“One of my teachers for multiculturalism had told us about it in class, and I wanted to come,” Upton said. “It is part of my major… I think it will be a great learning experience for everyone.”

The crowd remained seated as Moore delivered an introduction on Norris and the Race Card Project. When Norris came to the stage after the introductions, she extended her gratitude towards those in attendance and explained why she chose to initiate this project.

“I am a story collector, and I now lean into that second half of my role with a little bit more gusto,” Norris said. “I avoided race for much of my career, and I was a little bit unhappy with how many of the newsrooms I worked in covered race, because it was ancillary.”

Norris, walking across the stage and gesturing to the audience, then went on to describe her observations during 2008, specifically around race, both in the white public sphere’s notion of a “post-racial” society after Obama’s victory and the conversations she was having in her own circles.

“America had entered a really interesting phase… in the public sphere [it] was around this notion that we were entering this new phase of American life,” Norris said. “Post-racial was a word that entered the vernacular with unusual speed, only being used a dozen times in popular culture before 2006… [treating race in] the [same] way you put stuff in a drawer.”
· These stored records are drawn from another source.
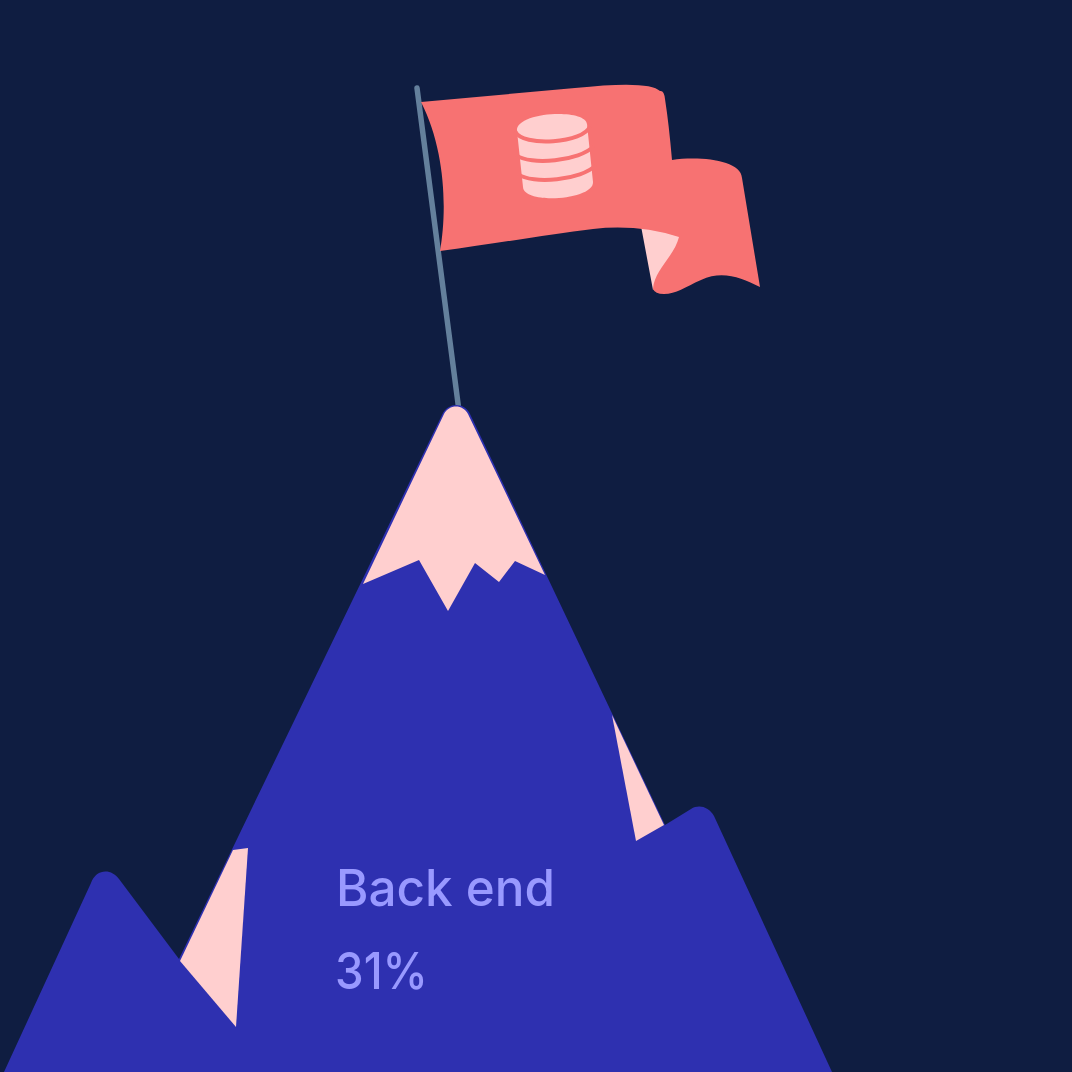
<!DOCTYPE html>
<html lang="en">
<head>
<meta charset="utf-8">
<title>Back end 31%</title>
<style>
:root {
  --night: #0f1d41;
  --mountain: #2e30b0;
  --snow: #ffcfcf;
  --flag: #f77272;
  --pole: #64809c;
  --label: #9999ff;
}
html, body { margin: 0; background: var(--night); }
body { width: 1072px; height: 1072px; overflow: hidden; }
.summit { display: block; width: 1072px; height: 1072px; background: var(--night); }
.mountain { fill: var(--mountain); }
.snow { fill: var(--snow); }
.flag { fill: var(--flag); }
.pole { stroke: var(--pole); stroke-width: 5.5; stroke-linecap: round; }
.disk-gap { fill: none; stroke: var(--flag); stroke-width: 4; }
.label { fill: var(--label); font: 500 51px Inter, "Liberation Sans", sans-serif; }
</style>
</head>
<body>
<svg class="summit" viewBox="0 0 1072 1072" xmlns="http://www.w3.org/2000/svg">
  <line class="pole" x1="417" y1="88" x2="459" y2="411"/>

  <g id="flag">
    <path class="snow" d="M641 226L653 290L684 250V232Z"/>
    <path class="flag" d="M421 102L575 88Q649 80 660 91Q664 90 665 99Q669 125 672 160C700 156 741 160 742 178L760 287C741 278 723 270 701 280C685 287 676 294 664 294Q655 294 653 289C654 270 674 257 679 237Q638 224 593 229C550 234 500 243 440 251C447 212 446 151 421 102Z"/>
  </g>

  <g id="database">
    <path class="snow" d="M517 131C515 112 585 108 587 124L593 182C594 200 524 205 523 187Z"/>
    <path class="disk-gap" d="M515 131C522 148 585 143 590 126"/>
    <path class="disk-gap" d="M516 155C530 166 580 161 594 146"/>
    <path class="disk-gap" d="M518 174C532 185 582 180 596 165"/>
  </g>

  <g id="mountains">
    <path class="mountain" d="M4 1072L91 883C96 869 111 868 119 879L179 959L442 415C448 402 464 402 470 414L665 825L691 809C699 804 709 807 714 816L832 1072Z"/>
    <path class="snow" d="M363 584L444 414C449 404 463 404 468 414L545 575L515 561L499 582L475 563L448 611L419 560Z"/>
    <polygon class="snow" points="612,715 664,825 636,841"/>
    <polygon class="snow" points="233,850 248,848 236,1027 180,961"/>
  </g>

  <g class="label">
    <text x="336" y="906" textLength="219" lengthAdjust="spacingAndGlyphs">Back end</text>
    <text x="335" y="989" textLength="93" lengthAdjust="spacingAndGlyphs">31%</text>
  </g>
</svg>
</body>
</html>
Sharing her skepticism regarding the concept of “being done with race,” Norris turned it over to the audience, enabling an expression of their thoughts, stories and reactions towards this outward perception of racial identity. In a continuation from the early performance at the Clocktower, Norris shared some sample stories from the race card project: “Not comfortable in my own skin,” “I’m not the paralegal, I’m counsel,” “Don’t think of you as Asian” and other stories. As the audience was engaging with these short, yet complex messages of identity, Norris ended with a message of understanding.

“My six words are, ‘Still more work to be done,’” Norris said. “We need to figure out how to listen to each other and build community with each other, even when we don’t agree, and I believe it starts with listening.”

Jennifer Xa-Que, a freshman student, said that this opportunity to engage with the dynamic stories resulting from the Race Card Project was deeply beneficial.

“Just being able to learn a lot from her [was a great experience], it was a really big event,” Xa-Que said.

Speaking after the event had concluded, Norris said to the University News that she found the large turnout for the speech, especially post-COVID, to be quite heartening.

“At a moment where as country we are divided, confused and constricted, I’m glad that people came to listen and share their stories, and they came with questions,” Norris said. “I try to help people see not just my point of view, but introduce them to new ways of thinking… I’m always thinking about blindspots: who am I not hearing from.”

However, harkening back to her own six words, Norris said that there is more that she wishes to do for this project on SLU’s campus.

“I plan on coming back,” Norris said. “I know that [SLU has] done the Race Card Project here, and I think it would be wonderful to work more closely.”